Set down a faithful copy of every record, and skip the pictures in it.
━━━━━━━━━━━━━━━━━━━━
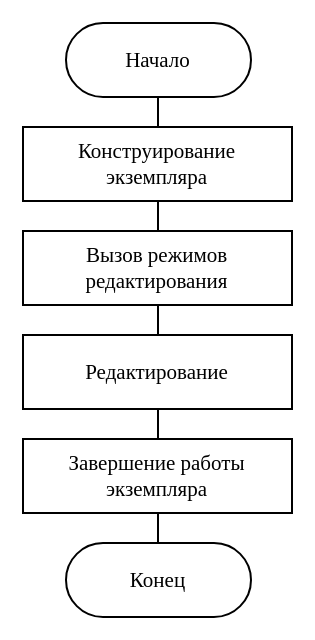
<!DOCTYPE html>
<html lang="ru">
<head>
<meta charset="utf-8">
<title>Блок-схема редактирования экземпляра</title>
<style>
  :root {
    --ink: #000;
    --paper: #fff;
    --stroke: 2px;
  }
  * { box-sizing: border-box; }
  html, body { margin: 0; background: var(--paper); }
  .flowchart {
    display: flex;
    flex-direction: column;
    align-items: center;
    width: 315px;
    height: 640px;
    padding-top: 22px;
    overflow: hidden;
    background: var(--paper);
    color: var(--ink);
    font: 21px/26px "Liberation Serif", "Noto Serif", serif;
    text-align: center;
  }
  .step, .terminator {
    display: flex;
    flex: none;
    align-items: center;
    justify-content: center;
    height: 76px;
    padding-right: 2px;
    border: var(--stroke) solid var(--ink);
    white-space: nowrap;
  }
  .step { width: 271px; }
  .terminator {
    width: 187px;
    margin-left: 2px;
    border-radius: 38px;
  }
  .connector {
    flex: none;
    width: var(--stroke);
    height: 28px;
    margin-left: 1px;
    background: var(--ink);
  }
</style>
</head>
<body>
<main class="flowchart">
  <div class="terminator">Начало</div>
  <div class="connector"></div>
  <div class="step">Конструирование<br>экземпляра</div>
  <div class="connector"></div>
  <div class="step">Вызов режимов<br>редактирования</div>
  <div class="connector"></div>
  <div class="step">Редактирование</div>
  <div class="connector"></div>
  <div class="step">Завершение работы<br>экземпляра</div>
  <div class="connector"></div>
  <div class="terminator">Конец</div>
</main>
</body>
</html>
━━━━━━━━━━━━━━━━━━━━
__Result of this exercise__:
<!DOCTYPE html>
<html lang="ru">
<head>
<meta charset="utf-8">
<title>Блок-схема редактирования экземпляра</title>
<style>
  :root {
    --ink: #000;
    --paper: #fff;
    --stroke: 2px;
  }
  * { box-sizing: border-box; }
  html, body { margin: 0; background: var(--paper); }
  .flowchart {
    display: flex;
    flex-direction: column;
    align-items: center;
    width: 315px;
    height: 640px;
    padding-top: 22px;
    overflow: hidden;
    background: var(--paper);
    color: var(--ink);
    font: 21px/26px "Liberation Serif", "Noto Serif", serif;
    text-align: center;
  }
  .step, .terminator {
    display: flex;
    flex: none;
    align-items: center;
    justify-content: center;
    height: 76px;
    padding-right: 2px;
    border: var(--stroke) solid var(--ink);
    white-space: nowrap;
  }
  .step { width: 271px; }
  .terminator {
    width: 187px;
    margin-left: 2px;
    border-radius: 38px;
  }
  .connector {
    flex: none;
    width: var(--stroke);
    height: 28px;
    margin-left: 1px;
    background: var(--ink);
  }
</style>
</head>
<body>
<main class="flowchart">
  <div class="terminator">Начало</div>
  <div class="connector"></div>
  <div class="step">Конструирование<br>экземпляра</div>
  <div class="connector"></div>
  <div class="step">Вызов режимов<br>редактирования</div>
  <div class="connector"></div>
  <div class="step">Редактирование</div>
  <div class="connector"></div>
  <div class="step">Завершение работы<br>экземпляра</div>
  <div class="connector"></div>
  <div class="terminator">Конец</div>
</main>
</body>
</html>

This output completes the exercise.